By Associated PressOctober 19, 2018, 10:12 am

JEJU ISLAND, South Korea – Brooks Koepka, recently named the PGA Tour Player of the Year, gave himself the perfect opportunity to become the No. 1 player in the world when he shot a 7-under par 65 to move to within one shot of the lead in the CJ Cup on Friday.

At the Nine Bridges course, the three-time major champion made an eagle on his closing hole to finish on 8-under par 136 after two rounds, just one stroke behind Scott Piercy, who was bogey-free in matching Koepka's 65.

With the wind subsiding and the course playing much easier than on the opening day when the scoring average was 73.26, 44 players – more than half the field of 78 – had under-par rounds.

Overnight leader Chez Reavie added a 70 to his opening-round 68 to sit in third place at 138, three behind Piercy. Sweden's Alex Noren was the other player in with a 65, which moved him into a tie for fourth place alongside Ian Poulter (69), four out of the lead.

The best round of the day was a 64 by Brian Harman, who was tied for sixth and five behind Piercy.


Full-field scores from the CJ Cup

CJ Cup: Articles, photos and videos

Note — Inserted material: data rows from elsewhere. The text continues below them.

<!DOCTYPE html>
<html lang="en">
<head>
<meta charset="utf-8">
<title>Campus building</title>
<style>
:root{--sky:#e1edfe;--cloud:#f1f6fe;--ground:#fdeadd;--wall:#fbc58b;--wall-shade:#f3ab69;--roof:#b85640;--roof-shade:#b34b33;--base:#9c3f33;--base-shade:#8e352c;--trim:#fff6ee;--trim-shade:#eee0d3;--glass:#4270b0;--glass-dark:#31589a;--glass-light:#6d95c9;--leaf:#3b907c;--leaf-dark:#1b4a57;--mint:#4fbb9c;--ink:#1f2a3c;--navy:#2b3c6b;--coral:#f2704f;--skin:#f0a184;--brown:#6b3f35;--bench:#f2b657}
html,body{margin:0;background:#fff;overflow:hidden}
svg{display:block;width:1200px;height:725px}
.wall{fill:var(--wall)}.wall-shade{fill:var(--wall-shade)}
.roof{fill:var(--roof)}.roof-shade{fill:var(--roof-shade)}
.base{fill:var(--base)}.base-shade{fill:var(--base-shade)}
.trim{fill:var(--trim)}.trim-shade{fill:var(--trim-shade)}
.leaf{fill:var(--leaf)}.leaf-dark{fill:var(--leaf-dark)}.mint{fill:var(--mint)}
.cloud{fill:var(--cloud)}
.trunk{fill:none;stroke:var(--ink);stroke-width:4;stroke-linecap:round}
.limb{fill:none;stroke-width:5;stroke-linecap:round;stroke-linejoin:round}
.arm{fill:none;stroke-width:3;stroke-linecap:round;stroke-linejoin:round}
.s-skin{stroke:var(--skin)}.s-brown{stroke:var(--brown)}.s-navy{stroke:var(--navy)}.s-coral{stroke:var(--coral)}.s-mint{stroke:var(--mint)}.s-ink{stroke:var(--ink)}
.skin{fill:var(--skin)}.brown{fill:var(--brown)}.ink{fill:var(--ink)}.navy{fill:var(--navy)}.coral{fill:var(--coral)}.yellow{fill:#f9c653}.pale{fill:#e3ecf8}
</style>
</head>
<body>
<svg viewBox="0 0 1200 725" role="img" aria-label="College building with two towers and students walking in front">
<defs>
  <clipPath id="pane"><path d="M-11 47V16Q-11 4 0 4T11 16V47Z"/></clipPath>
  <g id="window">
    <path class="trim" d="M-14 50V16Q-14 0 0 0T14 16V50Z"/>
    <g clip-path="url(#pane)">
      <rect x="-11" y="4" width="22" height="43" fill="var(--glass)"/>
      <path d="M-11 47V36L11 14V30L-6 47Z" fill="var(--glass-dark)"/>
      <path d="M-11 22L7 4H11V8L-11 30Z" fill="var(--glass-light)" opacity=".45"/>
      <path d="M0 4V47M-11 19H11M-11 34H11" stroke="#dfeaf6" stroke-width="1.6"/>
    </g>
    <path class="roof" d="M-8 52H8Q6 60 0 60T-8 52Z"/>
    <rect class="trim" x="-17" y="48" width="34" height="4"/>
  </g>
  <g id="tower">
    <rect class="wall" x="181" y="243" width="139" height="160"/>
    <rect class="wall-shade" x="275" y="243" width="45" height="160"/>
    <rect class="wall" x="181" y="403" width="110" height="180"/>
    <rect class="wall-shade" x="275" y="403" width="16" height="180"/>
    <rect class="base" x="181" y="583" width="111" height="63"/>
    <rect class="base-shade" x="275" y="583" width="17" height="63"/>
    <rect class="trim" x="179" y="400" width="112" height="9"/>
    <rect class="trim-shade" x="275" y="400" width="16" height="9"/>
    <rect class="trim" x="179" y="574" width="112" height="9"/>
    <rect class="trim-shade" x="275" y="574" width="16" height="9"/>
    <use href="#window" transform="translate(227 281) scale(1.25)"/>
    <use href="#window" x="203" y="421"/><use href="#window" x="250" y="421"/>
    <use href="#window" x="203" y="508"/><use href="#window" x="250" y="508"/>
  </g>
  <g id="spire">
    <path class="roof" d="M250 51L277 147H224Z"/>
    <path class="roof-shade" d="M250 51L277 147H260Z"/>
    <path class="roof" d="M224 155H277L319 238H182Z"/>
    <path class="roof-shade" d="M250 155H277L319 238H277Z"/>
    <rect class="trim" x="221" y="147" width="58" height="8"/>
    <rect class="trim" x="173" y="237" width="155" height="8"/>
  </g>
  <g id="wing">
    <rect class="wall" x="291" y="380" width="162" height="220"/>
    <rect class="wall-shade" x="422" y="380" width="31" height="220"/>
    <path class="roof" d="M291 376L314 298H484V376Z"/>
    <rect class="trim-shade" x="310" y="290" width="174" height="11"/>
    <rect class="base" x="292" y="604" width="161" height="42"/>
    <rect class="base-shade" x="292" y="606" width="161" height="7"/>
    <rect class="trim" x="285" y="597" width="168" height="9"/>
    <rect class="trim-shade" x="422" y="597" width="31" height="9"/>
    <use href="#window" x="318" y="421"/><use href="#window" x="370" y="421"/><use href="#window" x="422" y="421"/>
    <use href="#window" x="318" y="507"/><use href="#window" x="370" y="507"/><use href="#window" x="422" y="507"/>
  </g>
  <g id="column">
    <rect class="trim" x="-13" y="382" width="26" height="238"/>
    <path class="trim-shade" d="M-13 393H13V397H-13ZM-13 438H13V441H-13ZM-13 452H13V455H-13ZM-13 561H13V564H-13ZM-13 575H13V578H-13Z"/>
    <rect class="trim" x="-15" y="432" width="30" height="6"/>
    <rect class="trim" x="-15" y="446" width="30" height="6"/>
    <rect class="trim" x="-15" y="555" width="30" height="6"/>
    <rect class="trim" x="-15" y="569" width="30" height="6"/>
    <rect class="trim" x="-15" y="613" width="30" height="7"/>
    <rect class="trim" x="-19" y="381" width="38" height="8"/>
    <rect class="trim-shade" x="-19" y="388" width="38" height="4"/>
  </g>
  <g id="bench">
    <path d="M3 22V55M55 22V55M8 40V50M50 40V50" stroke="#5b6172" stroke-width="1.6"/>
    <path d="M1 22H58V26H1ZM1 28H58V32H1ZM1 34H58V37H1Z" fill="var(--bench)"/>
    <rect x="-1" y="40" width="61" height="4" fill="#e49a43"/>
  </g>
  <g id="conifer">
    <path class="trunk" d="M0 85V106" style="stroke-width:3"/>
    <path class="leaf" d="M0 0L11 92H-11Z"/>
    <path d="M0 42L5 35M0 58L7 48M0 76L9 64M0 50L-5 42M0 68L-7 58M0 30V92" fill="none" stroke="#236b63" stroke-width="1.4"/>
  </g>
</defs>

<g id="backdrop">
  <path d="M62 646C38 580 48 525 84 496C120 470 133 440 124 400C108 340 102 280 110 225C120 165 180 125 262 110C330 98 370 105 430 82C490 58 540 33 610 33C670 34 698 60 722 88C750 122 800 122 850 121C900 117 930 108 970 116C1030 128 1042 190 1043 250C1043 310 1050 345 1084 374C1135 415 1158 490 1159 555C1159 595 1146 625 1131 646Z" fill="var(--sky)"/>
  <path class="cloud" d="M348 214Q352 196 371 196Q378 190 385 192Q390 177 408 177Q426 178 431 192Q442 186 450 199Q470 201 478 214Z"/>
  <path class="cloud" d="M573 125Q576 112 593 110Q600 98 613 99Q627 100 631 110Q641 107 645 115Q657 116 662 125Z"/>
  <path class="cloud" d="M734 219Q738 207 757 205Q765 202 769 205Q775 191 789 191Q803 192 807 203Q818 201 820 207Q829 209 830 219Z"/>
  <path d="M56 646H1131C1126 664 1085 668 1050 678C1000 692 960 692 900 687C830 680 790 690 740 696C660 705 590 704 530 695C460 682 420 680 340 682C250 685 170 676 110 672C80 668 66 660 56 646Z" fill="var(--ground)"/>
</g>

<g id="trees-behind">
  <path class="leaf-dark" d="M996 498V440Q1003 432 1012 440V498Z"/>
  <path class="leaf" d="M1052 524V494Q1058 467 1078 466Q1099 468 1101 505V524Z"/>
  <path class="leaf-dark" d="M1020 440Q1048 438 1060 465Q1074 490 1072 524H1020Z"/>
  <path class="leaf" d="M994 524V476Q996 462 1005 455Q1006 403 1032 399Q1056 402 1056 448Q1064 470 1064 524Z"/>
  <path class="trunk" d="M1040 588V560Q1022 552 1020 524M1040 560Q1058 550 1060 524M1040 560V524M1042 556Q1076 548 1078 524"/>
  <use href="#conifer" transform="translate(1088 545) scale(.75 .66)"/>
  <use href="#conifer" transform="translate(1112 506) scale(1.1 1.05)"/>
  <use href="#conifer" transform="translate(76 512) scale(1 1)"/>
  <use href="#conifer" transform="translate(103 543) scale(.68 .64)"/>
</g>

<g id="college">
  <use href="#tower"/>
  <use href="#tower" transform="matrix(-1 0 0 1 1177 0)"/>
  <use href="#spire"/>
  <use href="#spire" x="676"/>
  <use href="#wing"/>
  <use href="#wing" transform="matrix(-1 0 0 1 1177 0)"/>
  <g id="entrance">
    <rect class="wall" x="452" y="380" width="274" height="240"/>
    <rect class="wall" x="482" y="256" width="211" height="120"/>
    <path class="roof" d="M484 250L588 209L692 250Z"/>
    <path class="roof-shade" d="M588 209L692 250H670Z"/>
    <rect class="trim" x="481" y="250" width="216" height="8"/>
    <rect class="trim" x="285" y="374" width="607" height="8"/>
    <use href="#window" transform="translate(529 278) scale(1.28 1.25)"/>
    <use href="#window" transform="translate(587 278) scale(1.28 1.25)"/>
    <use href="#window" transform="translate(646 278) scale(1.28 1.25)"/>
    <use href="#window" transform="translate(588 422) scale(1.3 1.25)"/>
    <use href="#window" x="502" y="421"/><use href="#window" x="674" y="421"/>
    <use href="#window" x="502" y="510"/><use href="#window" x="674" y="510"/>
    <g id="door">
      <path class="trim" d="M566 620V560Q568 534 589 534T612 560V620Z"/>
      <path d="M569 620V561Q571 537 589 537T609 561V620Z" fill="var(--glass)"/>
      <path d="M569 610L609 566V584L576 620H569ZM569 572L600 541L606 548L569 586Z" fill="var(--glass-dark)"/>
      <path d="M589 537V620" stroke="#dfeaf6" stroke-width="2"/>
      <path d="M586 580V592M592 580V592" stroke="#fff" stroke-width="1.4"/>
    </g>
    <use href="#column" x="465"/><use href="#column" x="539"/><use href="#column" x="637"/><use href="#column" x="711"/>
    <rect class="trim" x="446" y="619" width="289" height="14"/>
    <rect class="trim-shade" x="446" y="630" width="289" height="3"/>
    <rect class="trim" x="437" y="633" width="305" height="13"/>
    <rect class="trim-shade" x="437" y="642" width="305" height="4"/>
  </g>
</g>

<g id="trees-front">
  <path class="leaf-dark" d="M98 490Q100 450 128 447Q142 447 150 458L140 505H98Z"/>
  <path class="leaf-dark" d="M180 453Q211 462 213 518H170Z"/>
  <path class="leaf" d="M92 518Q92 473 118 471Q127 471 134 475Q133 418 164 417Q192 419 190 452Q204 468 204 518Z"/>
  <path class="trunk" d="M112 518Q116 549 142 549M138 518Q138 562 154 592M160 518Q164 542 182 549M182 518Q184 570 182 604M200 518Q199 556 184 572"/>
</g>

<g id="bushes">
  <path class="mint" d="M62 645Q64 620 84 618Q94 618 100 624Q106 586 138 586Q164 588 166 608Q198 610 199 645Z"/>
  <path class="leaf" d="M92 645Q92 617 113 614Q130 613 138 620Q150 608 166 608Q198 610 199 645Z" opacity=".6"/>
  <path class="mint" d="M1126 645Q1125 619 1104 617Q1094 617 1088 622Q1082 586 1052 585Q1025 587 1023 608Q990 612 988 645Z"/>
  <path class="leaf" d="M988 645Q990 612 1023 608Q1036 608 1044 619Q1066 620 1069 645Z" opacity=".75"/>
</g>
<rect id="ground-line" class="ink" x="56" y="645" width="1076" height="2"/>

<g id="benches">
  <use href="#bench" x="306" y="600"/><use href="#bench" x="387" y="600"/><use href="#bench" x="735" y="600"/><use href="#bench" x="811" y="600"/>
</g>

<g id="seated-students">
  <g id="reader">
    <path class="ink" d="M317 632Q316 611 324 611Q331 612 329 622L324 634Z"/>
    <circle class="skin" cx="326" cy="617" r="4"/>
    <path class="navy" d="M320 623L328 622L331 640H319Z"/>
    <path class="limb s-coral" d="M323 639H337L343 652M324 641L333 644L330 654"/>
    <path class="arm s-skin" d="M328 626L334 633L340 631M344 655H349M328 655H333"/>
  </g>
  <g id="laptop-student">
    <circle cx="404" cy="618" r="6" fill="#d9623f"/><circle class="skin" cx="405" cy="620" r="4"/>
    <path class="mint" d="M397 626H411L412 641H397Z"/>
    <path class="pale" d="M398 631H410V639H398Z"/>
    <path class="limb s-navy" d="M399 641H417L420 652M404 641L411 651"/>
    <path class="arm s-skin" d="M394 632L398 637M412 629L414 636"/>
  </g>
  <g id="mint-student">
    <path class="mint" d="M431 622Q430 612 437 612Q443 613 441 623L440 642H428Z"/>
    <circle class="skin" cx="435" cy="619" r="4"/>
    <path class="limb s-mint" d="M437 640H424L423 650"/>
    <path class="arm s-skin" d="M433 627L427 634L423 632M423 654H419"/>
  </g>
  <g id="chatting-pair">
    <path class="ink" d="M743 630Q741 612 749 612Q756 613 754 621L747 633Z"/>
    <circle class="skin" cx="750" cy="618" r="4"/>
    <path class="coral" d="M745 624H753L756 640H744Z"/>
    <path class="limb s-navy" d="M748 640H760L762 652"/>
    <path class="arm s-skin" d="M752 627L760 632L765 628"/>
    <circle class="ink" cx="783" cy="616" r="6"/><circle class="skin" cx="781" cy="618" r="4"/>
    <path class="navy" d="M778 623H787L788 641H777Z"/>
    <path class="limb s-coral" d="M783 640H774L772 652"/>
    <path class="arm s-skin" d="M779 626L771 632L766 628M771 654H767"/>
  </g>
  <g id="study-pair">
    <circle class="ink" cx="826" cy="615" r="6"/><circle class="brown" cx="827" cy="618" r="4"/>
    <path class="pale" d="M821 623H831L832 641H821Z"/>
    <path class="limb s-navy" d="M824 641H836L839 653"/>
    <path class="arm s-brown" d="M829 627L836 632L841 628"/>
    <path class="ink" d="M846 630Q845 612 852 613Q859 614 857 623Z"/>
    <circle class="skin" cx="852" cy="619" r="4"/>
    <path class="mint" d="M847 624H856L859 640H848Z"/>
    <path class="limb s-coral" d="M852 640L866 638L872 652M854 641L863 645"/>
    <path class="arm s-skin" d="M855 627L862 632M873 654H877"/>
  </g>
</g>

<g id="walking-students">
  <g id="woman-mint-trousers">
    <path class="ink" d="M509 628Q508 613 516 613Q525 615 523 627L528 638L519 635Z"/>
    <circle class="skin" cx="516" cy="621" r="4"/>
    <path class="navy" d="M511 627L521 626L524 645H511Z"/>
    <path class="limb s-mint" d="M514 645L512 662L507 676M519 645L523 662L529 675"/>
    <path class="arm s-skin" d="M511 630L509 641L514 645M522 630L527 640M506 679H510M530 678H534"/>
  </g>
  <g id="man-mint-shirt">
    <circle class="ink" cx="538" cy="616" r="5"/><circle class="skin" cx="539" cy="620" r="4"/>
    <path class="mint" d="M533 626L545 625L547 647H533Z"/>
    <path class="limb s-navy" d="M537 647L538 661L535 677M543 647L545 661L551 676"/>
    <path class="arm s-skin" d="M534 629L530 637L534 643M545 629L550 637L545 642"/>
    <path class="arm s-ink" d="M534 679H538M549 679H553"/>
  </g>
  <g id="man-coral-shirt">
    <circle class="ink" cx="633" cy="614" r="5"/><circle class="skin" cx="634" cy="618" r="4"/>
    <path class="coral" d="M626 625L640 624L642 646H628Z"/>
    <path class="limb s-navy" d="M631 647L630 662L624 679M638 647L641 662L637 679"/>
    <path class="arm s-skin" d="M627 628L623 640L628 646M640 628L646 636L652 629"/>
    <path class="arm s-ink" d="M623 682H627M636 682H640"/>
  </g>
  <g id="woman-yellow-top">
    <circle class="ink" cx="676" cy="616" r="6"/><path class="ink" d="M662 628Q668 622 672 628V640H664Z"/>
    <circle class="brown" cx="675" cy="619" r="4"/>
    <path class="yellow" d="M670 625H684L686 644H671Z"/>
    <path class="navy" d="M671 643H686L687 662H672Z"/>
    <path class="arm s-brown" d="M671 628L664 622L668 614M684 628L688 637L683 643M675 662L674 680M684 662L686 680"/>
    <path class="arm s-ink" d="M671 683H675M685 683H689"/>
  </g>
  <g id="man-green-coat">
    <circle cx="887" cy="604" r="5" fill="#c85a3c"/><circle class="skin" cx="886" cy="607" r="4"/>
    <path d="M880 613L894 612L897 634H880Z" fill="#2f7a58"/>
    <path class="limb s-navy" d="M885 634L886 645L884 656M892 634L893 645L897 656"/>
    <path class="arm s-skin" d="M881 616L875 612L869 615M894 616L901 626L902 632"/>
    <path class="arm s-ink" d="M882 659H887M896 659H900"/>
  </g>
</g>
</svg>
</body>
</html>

The 28-year-old Koepka will move to the top of the world rankings when they are announced on Monday if he wins the tournament.

Thomas, playing alongside Koepka, matched Koepka's eagle on the last, but that was only for a 70 and he is tied for 22nd place at 1 under.

Koepka's only bogey was on the par-5 ninth hole, where he hit a wayward tee shot. But he was otherwise pleased with the state of his ''caveman golf.''

''I feel like my game is in a good spot. I feel like the way I played today, if I can carry that momentum into Saturday and Sunday, it will be fun,'' Koepka, winner of the U.S. Open and the PGA Championship, said.

''My game is pretty simple. I guess you can call it like caveman golf – you see the ball, hit the ball and go find it again. You're not going to see any emotion just because I'm so focused, but I'm enjoying it.''

Piercy, who has fallen to No. 252 in the world ranking despite winning the Zurich Classic earlier this year with Billy Horschel – there are no world ranking points for a team event – was rarely out of position in a round in which he found 13 of 14 fairways off the tee and reached 16 greens in regulation.

''Obviously, the wind was down a little bit and from a little bit different direction, so 10 miles an hour wind versus 20s is quite a big difference,'' said Piercy, who is looking for his first individual PGA Tour win since the Barbasol Championship in July 2015.

''It was a good day. Hit a couple close and then my putter showed up and made some putts of some pretty good length.''

Australia's Marc Leishman, winner last week at the CIMB Classic in Kuala Lumpur, shot a 71 and was seven behind. Paul Casey's 73 included a hole-in-one on the par-3 seventh hole and the Englishman is nine behind Piercy.